Dozens of high-riding pickups and SUVS, many with U.S. license plates from as far away as North Dakota, bumped across dirt and rock roads over desert, arid grasslands and pine-covered mountains Wednesday as night fell on this community of about 300, where many residents are dual U.S.-Mexican citizens who consider themselves Mormon but are not affiliated with The Church of Jesus Christ of Latter-day Saints.
At least 1,000 visitors were expected to bunk down in the hamlet overnight ahead of Thursday’s funerals, filling floor space in the 30 or so homes or sleeping in tents they brought with them.

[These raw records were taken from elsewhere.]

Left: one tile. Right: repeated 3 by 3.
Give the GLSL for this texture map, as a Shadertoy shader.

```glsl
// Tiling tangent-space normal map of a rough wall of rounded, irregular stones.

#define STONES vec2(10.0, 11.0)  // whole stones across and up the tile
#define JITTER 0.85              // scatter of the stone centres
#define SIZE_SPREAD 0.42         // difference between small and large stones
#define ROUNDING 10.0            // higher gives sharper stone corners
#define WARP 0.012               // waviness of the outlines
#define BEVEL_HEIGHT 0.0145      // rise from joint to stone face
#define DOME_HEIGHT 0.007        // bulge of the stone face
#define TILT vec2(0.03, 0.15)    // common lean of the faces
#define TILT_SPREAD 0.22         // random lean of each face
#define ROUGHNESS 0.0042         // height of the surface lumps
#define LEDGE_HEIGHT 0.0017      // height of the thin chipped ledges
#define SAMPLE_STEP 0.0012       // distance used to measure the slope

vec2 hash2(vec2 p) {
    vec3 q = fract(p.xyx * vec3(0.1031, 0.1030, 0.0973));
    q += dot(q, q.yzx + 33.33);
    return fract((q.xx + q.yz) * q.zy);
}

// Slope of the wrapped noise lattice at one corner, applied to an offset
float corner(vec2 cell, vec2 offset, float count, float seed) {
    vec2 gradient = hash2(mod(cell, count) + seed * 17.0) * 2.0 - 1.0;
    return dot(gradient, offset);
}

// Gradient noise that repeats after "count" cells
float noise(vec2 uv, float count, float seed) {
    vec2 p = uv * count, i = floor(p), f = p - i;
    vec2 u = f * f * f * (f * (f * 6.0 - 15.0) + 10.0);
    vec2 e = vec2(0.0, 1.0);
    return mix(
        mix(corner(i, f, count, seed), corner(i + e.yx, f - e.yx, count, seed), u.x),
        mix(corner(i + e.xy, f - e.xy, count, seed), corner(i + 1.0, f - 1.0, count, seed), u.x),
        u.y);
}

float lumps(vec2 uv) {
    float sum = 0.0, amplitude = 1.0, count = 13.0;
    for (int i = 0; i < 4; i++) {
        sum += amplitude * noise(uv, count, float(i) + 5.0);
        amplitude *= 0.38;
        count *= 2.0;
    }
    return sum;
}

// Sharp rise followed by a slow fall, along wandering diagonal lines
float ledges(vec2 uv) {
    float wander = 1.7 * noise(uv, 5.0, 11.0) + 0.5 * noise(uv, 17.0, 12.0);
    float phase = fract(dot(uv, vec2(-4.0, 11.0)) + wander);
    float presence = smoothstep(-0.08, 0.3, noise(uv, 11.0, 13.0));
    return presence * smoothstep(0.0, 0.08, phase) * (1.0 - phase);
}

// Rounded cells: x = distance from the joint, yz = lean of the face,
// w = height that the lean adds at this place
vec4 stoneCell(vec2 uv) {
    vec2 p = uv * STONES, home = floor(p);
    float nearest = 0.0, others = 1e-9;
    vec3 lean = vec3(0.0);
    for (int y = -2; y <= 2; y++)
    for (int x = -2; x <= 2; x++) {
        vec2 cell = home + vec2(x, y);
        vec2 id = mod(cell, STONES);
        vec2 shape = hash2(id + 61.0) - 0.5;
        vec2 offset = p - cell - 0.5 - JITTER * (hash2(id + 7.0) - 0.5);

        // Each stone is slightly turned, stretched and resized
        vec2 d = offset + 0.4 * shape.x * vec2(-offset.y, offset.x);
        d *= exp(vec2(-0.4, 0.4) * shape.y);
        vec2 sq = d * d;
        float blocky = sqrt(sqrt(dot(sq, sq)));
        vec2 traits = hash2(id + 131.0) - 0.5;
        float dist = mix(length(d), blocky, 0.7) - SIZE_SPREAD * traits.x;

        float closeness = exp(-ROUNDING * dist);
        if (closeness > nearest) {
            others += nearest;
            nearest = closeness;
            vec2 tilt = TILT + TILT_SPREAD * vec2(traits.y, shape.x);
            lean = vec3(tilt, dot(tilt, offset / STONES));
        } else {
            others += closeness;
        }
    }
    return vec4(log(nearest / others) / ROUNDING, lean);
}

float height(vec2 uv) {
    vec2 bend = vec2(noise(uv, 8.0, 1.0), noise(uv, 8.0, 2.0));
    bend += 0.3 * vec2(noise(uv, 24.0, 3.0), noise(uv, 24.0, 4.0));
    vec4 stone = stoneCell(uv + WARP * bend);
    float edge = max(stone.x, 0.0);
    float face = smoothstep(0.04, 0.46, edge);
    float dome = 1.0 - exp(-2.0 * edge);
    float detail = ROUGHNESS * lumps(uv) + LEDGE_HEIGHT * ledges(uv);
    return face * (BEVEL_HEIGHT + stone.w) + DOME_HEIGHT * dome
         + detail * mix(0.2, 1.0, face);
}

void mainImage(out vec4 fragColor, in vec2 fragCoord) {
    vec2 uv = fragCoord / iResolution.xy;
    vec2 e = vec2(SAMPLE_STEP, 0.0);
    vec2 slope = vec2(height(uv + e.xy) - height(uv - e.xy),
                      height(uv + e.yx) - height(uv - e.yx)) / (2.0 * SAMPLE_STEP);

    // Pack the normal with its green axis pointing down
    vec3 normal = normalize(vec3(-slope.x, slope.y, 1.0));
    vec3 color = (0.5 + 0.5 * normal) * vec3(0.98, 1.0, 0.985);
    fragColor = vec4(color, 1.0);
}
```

At least one cow was slaughtered to help feed the masses as well as the few dozen soldiers guarding the entrance.
Steven Langford, who was mayor of La Mora from 2015 to 2018, said he expects the killings to have a major effect on the community.

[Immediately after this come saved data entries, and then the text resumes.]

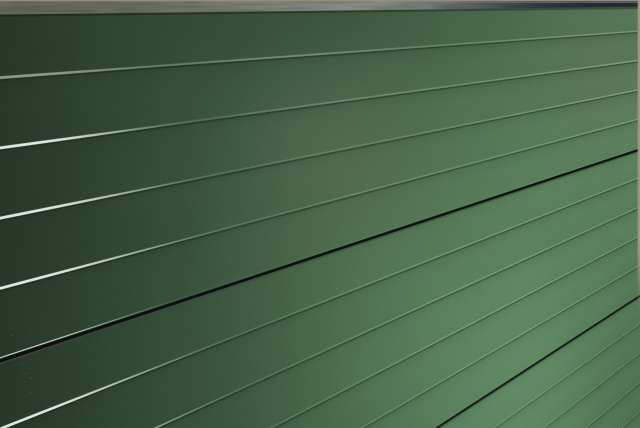
A Shadertoy shader for this texture:

```glsl
// Green enamelled metal panels in perspective, with glinting joints and a grey top rail.

float hash(vec2 p) {
    vec3 q = fract(vec3(p.xyx) * 0.1031);
    q += dot(q, q.yzx + 33.33);
    return fract((q.x + q.y) * q.z);
}

float noise(vec2 p) {
    vec2 i = floor(p), f = fract(p);
    f = f * f * (3.0 - 2.0 * f);
    return mix(mix(hash(i), hash(i + vec2(1, 0)), f.x),
               mix(hash(i + vec2(0, 1)), hash(i + vec2(1, 1)), f.x), f.y);
}

// Soft coverage of the interval from lo to hi
float band(float d, float lo, float hi, float soft) {
    return smoothstep(lo - soft, lo + soft, d) * (1.0 - smoothstep(hi - soft, hi + soft, d));
}

// Soft round light, radius given per axis
float glow(vec2 p, vec2 centre, vec2 radius) {
    vec2 q = (p - centre) / radius;
    return exp(-dot(q, q));
}

// Painted sheet: dark on the left, lit on the right
vec3 enamel(vec2 p, float row, float across) {
    float light = 0.215 + 0.30 * p.x;
    light += 0.075 * glow(p, vec2(0.76, 0.88), vec2(0.30, 0.42));
    light += 0.025 * glow(p, vec2(0.52, 0.50), vec2(0.25, 0.40));
    light -= 0.05 * smoothstep(0.35, 0.0, p.y) * smoothstep(0.1, 0.6, p.x);
    light -= 0.13 * smoothstep(0.80, 1.05, p.x) * smoothstep(0.1, 1.0, p.y);
    light += 0.012 * (hash(vec2(row, 7.0)) - 0.5);
    light += 0.03 * (0.5 - abs(across - 0.45)) * smoothstep(0.5, 1.0, p.x);
    light += 0.008 * (noise(p * vec2(14, 9)) - 0.5);
    vec3 colour = light * vec3(0.70, 1.0, 0.725);

    // Dull warm reflections on the upper panels
    float warm = glow(p, vec2(0.53, 0.36), vec2(0.13, 0.20))
               + glow(p, vec2(0.97, 0.17), vec2(0.14, 0.16));
    return mix(colour, vec3(0.37, 0.42, 0.33), 0.38 * min(warm, 1.0));
}

void mainImage(out vec4 fragColor, in vec2 fragCoord) {
    vec2 p = fragCoord / iResolution.xy;
    p.y = 1.0 - p.y; // measured down from the top
    float soft = 0.8 / iResolution.y;

    // Panel coordinate: joints lie on whole numbers and converge to the right
    float pitch = mix(0.1641, 0.0684, p.x);
    float k = (p.y - mix(0.020, 0.006, p.x)) / pitch;
    float joint = max(round(k), 1.0);
    float d = (k - joint) * pitch;
    float seam = 1.0 - step(0.5, mod(joint, 5.0)); // every fifth joint is open
    vec3 colour = enamel(p, floor(k), fract(k));

    // Folded joints: pale lip above, shadow below
    float size = mix(1.0, 0.6, p.x);
    float lip = band(d, -0.0060 * size, -0.0010 * size, soft);
    float shade = band(d, -0.0010 * size, 0.0045 * size, soft);
    float faint = 1.0 - 0.5 * smoothstep(6.0, 12.0, joint);
    colour = mix(colour, colour * 1.22 + 0.02, lip * faint * (1.0 - 0.6 * seam));
    colour = mix(colour, colour * 0.72 + 0.02, shade * faint * (1.0 - seam));
    colour *= 1.0 - 0.12 * exp(-abs(d) / 0.008) * step(0.0, d);

    // Open seam with a grey lower edge
    float gap = band(d, -0.0015, 0.0065 * size, soft);
    float edge = band(d, 0.0065 * size, 0.0115 * size, soft);
    colour = mix(colour, vec3(0.26, 0.28, 0.24), seam * edge * 0.55 * faint);
    colour = mix(colour, vec3(0.03, 0.05, 0.04), seam * gap * mix(0.6, 0.95, faint));

    // White glints fading away from the left, each with its own reach
    float reach = 0.24 + 0.16 * hash(vec2(joint, 3.0)) - 0.12 * seam;
    float glint = 1.0 - smoothstep(0.0, reach, p.x - 0.06);
    float thick = mix(0.0034, 0.0012, max(seam, smoothstep(0.0, 0.4, p.x)));
    float core = band(d + 0.0025 + 0.002 * seam, -thick, thick, soft);
    float dimTop = joint < 1.5 ? 0.5 : 1.0;
    colour = mix(colour, vec3(0.86, 0.91, 0.87), core * glint * dimTop);
    float sheen = glow(p, vec2(0.46, 0.15), vec2(0.25, 0.10))
                + glow(p, vec2(0.97, 0.16), vec2(0.16, 0.14));
    colour = mix(colour, vec3(0.56, 0.62, 0.55), 0.6 * lip * min(sheen, 1.0) * (1.0 - seam));

    // Dust specks near the lower left, and fine grain
    vec2 cell = p * vec2(135, 90);
    vec2 id = floor(cell);
    float speck = step(0.975, hash(id)) * smoothstep(0.25, 0.08, length(fract(cell) - 0.5));
    colour += 0.09 * speck * glow(p, vec2(0.04, 0.88), vec2(0.13, 0.20));
    colour += 0.012 * (hash(floor(p * vec2(768, 512))) - 0.5);

    // Top rail: dull grey turning to a dark polished end
    float railEnd = mix(0.034, 0.016, p.x);
    float polished = smoothstep(0.55, 0.95, p.x);
    vec3 rail = mix(vec3(0.38, 0.39, 0.34), vec3(0.50, 0.52, 0.49), smoothstep(0.1, 0.6, p.x));
    rail = mix(rail, vec3(0.13, 0.16, 0.18), polished);
    rail += 0.22 * polished * band(p.y, 0.004, 0.007, soft);
    rail *= 0.92 + 0.16 * noise(vec2(p.x * 30.0, p.y * 200.0));
    colour *= 1.0 - 0.3 * band(p.y, railEnd, railEnd + 0.005, soft);
    colour = mix(rail, colour, smoothstep(-soft, soft, p.y - railEnd));
    colour = mix(vec3(0.58, 0.56, 0.49), colour, smoothstep(-soft, soft, p.y - 0.003));

    // Pale wall at the right edge
    float wall = smoothstep(-soft, soft, p.x - 0.9965) * (1.0 - smoothstep(0.55, 0.75, p.y));
    colour = mix(colour, vec3(0.62, 0.60, 0.53), wall);

    fragColor = vec4(clamp(colour, 0.0, 1.0), 1.0);
}
```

At one time, he didn’t think twice about moving around the area in the middle of night, but in the past 10 to 15 years, things “got worse and worse and worse.” As many as half of the residents could end up moving away, he said.
“It was a massacre, 100% a massacre,” said Langford, whose sister Christina Langford was one of the women killed. “I don’t know how it squares with the conscience of someone to do something so horrible.”
Most of the victims of the ambush lived in La Mora, about 70 miles (110 kilometers) south of Douglas, Arizona.
When gunmen opened fire on them Monday, it took the Mexican army, the National Guard and Sonora state police about eight hours just to arrive.
To many, the bloodshed seemed to demonstrate once more that the government has lost control over vast areas of Mexico to drug traffickers.
And it called into question President Andrés Manuel López Obrador’s “hugs, not bullets” security strategy of trying to solve underlying social problems instead of battling drug cartels with military force.
It was also the latest shocking act of cartel violence to suggest that the old rules against killing foreigners, women or children are collapsing.
“The country is suffering very much from violence,” said William Stubbs, a pecan and alfalfa farmer who serves on a community security committee in the American-dominated hamlet of Colonia LeBaron. “You see it all over. And it ain’t getting better. It’s getting worse.”
Mexican officials said the attackers may have mistaken the group’s large SUVs for those of a rival gang. The Juarez drug cartel is fighting a vicious turf war against a faction of the Sinaloa cartel.
“Those who attacked the occupants, they let the children go, so we can deduce that it was not a targeted attack” on the families, said the army’s chief of staff, Gen. Homero Mendoza.
But Julian LeBaron, whose brother Benjamin, an anti-crime activist, was killed by cartel gunmen in 2009, said relatives found evidence that the attackers knew exactly who they were killing.
“They had to have known that it was women and children,” Julian LeBaron said. He said eight children who survived reported that one mother got out of her SUV and raised her hands and was gunned down anyway.
Mexican officials said that the first vehicle in the caravan — where four children and their mother died — may have burst into flames after its gas tank was hit by gunfire.
But LeBaron said shell casings were found very close to the SUV, and the mother’s checkbook was discovered about 10 yards (meters) from the wreck, suggesting that somebody approached the SUV before it burned, “which means the vehicle was not on fire and these people torched it.”
Langford said he and others come and go frequently between La Mora and the U.S., working north of the border to build lives and families in a place he described as a “paradise” for children to grow up. Behind the lot where he and his wife raised 11 children, they can go fishing and swimming.
“Now this place is going to become a ghost town,” he said. “A lot of people are going to leave.”
Associated Press Writer Maria Verza contributed to this report from Mexico City.